Before the adoption of the portfolio system in the Government of India, all governmental business was disposed of by the Governor-General-in Council (earlier name of Cabinet Secretariat), the Council functioning as a joint consultative board. As the amount and complexity of business of the Government increased, the work of the various departments was distributed amongst the members of the Council: only the more important cases were dealt with by the Governor-General or the Council collectively.
This procedure was legalised by the Councils Act of 1861, during the time of Lord Canning, leading to the introduction of the portfolio system and the inception of the Executive Council of the Governor-General. The Secretariat of the Executive Council was headed by the Cabinet Secretary.
The constitution of the Interim Government in September 1946 brought a change in the name, though little in functions, of this Office. The Executive Council's Secretariat was then designated as the Cabinet Secretariat. It seems, however, at least in retrospect, that Independence brought some change in the functions of the Cabinet Secretariat. It no longer remained concerned with only the passive work of circulating papers to Ministers and Ministries, but instead developed into an organisation for effecting coordination between the Ministries.
The Cabinet Secretary is the administrative head of Cabinet Secretariat and all the civil services under the constitution. Thus, he is the head of all the services including the Indian Police Service (IPS) and the Indian Revenue Service (IRS). He ranks eleventh in the Table of Precedence of India.
Cabinet Secretariat has three wings: civil, military and intelligence. Under the Cabinet Secretary, there are several secretaries heading various departments, e.g., Secretary (Co-ordination) (heads the Department of Cabinet Affairs), Secretary (Performance Management) (also holds the post of Chairman, National Authority, Chemical Weapons Convention), Secretary (Security) (under whom comes the Special Protection Group) and Secretary (R&AW) (heads Research and Analysis Wing; ex officio Director General of Security, under whom are the Aviation Research Centre and the Special Frontier Force). The Directorate of Public Grievances is also under the Cabinet Secretariat.
The Cabinet Secretariat is under the direct charge of the Prime Minister. When any policy is made in the Cabinet Secretariat there must be signature of Prime Minister and Cabinet Secretary of India. The Prime Minister of India is the Head of the Union (Federal) Government, as distinct from the President of India, who is the Head of State. Since India has adopted the Westminster model of constitutional democracy, it is the Prime Minister who oversees the day-to-day functioning of the Union (Federal) Government of India.

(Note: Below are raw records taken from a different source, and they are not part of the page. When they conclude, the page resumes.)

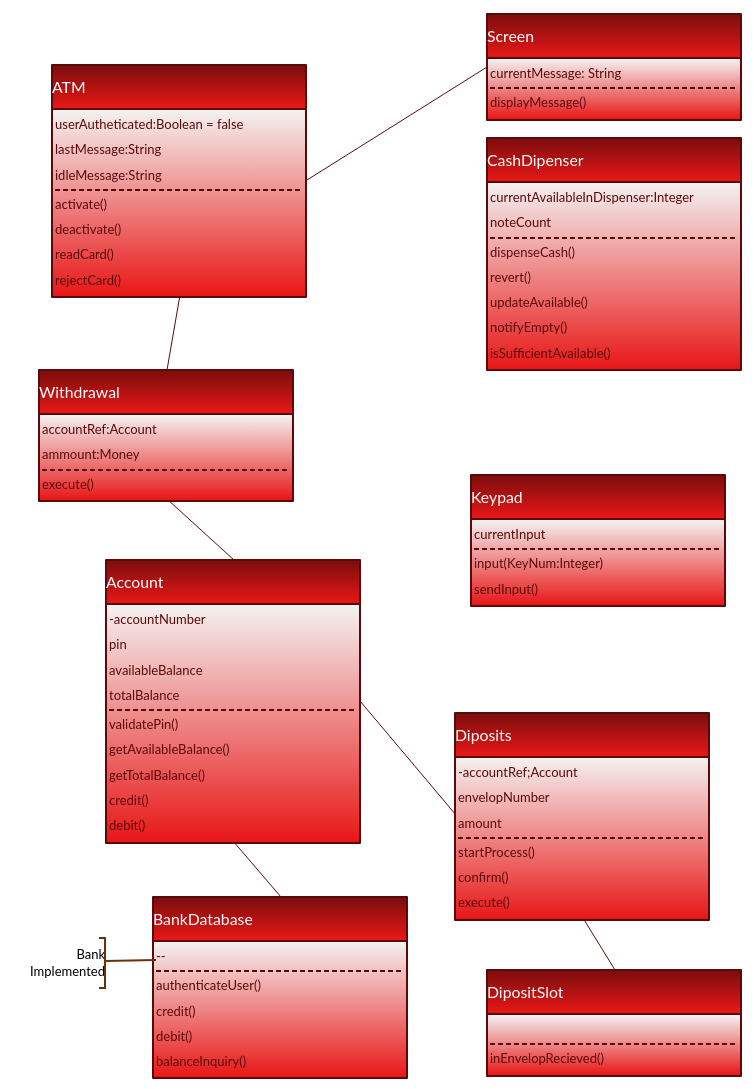
<!DOCTYPE html>
<html lang="en">
<head>
<meta charset="utf-8">
<title>ATM class diagram</title>
<style>
:root {
  --line: #5a0a0a;
  --red: #e81717;
  --red-dark: #7d0d0d;
  --pale: #f4f1f1;
  --note: #6e2f0e;
}
* { box-sizing: border-box; margin: 0; padding: 0; }
html, body { width: 754px; height: 1089px; overflow: hidden; background: #fff; }
.diagram {
  position: relative;
  width: 754px;
  height: 1089px;
  overflow: hidden;
  font: 13px/25.3px Lato, sans-serif;
  color: var(--line);
}
.connectors, .note-bracket { position: absolute; left: 0; top: 0; }
.connectors { stroke: var(--line); stroke-width: 1; }
.note-bracket { fill: none; stroke: var(--note); stroke-width: 2; }
.class {
  position: absolute;
  display: flex;
  flex-direction: column;
  width: 256px;
  border: 2px solid var(--line);
  border-radius: 1px;
  white-space: nowrap;
}
.class h2 {
  height: 44px;
  padding-bottom: 1px;
  border-bottom: 2px solid var(--line);
  background: linear-gradient(var(--red-dark), var(--red));
  color: #fff;
  font-size: 15.8px;
  font-weight: 400;
  line-height: 41px;
  text-indent: -1px;
}
.members {
  padding: 2px 0 3px 2px;
  background: linear-gradient(var(--pale), var(--red));
}
.members ul { list-style: none; }
.members li { height: 25.3px; }
.divider {
  height: 2px;
  margin: 1px 5px 1px 0;
  background: repeating-linear-gradient(90deg, var(--line) 0 5px, transparent 5px 8px);
}
.atm { left: 51px; top: 64px; }
.screen { left: 486px; top: 13px; }
.cash-dispenser { left: 486px; top: 137px; }
.withdrawal { left: 38px; top: 369px; }
.keypad { left: 470px; top: 474px; }
.account { left: 105px; top: 559px; }
.deposits { left: 454px; top: 712px; }
.bank-database { left: 152px; top: 896px; }
.deposit-slot { left: 486px; top: 969px; }
.note {
  position: absolute;
  left: 5px;
  top: 946px;
  width: 100px;
  color: #000;
  line-height: 17px;
  text-align: right;
}
</style>
</head>
<body>
<main class="diagram">
  <svg class="connectors" width="754" height="1089" aria-hidden="true">
    <line x1="307" y1="180" x2="487" y2="67"/>
    <line x1="180" y1="295" x2="167" y2="370"/>
    <line x1="167" y1="499" x2="234" y2="560"/>
    <line x1="360" y1="701" x2="456" y2="815"/>
    <line x1="233" y1="841" x2="281" y2="897"/>
    <line x1="583" y1="918" x2="615" y2="970"/>
  </svg>

  <section class="class atm">
    <h2>ATM</h2>
    <div class="members">
      <ul><li>userAutheticated:Boolean = false</li><li>lastMessage:String</li><li>idleMessage:String</li></ul>
      <div class="divider"></div>
      <ul><li>activate()</li><li>deactivate()</li><li>readCard()</li><li>rejectCard()</li></ul>
    </div>
  </section>

  <section class="class screen">
    <h2>Screen</h2>
    <div class="members">
      <ul><li>currentMessage: String</li></ul>
      <div class="divider"></div>
      <ul><li>displayMessage()</li></ul>
    </div>
  </section>

  <section class="class cash-dispenser">
    <h2>CashDipenser</h2>
    <div class="members">
      <ul><li>currentAvailableInDispenser:Integer</li><li>noteCount</li></ul>
      <div class="divider"></div>
      <ul><li>dispenseCash()</li><li>revert()</li><li>updateAvailable()</li><li>notifyEmpty()</li><li>isSufficientAvailable()</li></ul>
    </div>
  </section>

  <section class="class withdrawal">
    <h2>Withdrawal</h2>
    <div class="members">
      <ul><li>accountRef:Account</li><li>ammount:Money</li></ul>
      <div class="divider"></div>
      <ul><li>execute()</li></ul>
    </div>
  </section>

  <section class="class keypad">
    <h2>Keypad</h2>
    <div class="members">
      <ul><li>currentInput</li></ul>
      <div class="divider"></div>
      <ul><li>input(KeyNum:Integer)</li><li>sendInput()</li></ul>
    </div>
  </section>

  <section class="class account">
    <h2>Account</h2>
    <div class="members">
      <ul><li>-accountNumber</li><li>pin</li><li>availableBalance</li><li>totalBalance</li></ul>
      <div class="divider"></div>
      <ul><li>validatePin()</li><li>getAvailableBalance()</li><li>getTotalBalance()</li><li>credit()</li><li>debit()</li></ul>
    </div>
  </section>

  <section class="class deposits">
    <h2>Diposits</h2>
    <div class="members">
      <ul><li>-accountRef;Account</li><li>envelopNumber</li><li>amount</li></ul>
      <div class="divider"></div>
      <ul><li>startProcess()</li><li>confirm()</li><li>execute()</li></ul>
    </div>
  </section>

  <section class="class bank-database">
    <h2>BankDatabase</h2>
    <div class="members">
      <ul><li>--</li></ul>
      <div class="divider"></div>
      <ul><li>authenticateUser()</li><li>credit()</li><li>debit()</li><li>balanceInquiry()</li></ul>
    </div>
  </section>

  <section class="class deposit-slot">
    <h2>DipositSlot</h2>
    <div class="members">
      <ul><li></li></ul>
      <div class="divider"></div>
      <ul><li>inEnvelopRecieved()</li></ul>
    </div>
  </section>

  <p class="note">Bank<br>Implemented</p>
  <svg class="note-bracket" width="754" height="1089" aria-hidden="true">
    <polyline points="99,938 105,938 105,988 99,988"/>
    <line x1="105" y1="961" x2="156" y2="960"/>
  </svg>
</main>
</body>
</html>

The Prime Minister is assisted in this task by his Council of Ministers, comprising Cabinet Ministers, Ministers of State with Independent Charge, Ministers of State who work with Cabinet Ministers, and Deputy Ministers.
The Cabinet Secretariat is very powerful and its authority has been distributed among individual ministers with certain portfolios: they are called Cabinet Ministers.
In June 2013, a cell within the Cabinet Secretariat called the Project Monitoring Group was created to track stalled investment projects, both in the public and private sectors and to remove the implementation bottlenecks in these projects on a fast-track basis. An online portal open to the public was created where projects over Rs. 1000 crore would be tracked. This portal is available at http://cabsecpmg.gov.in.
- "Prime Minister sets up a Project Monitoring Group to Track Large Investment Projects". Press Information Bureau, Government of India. Retrieved 27 May 2014.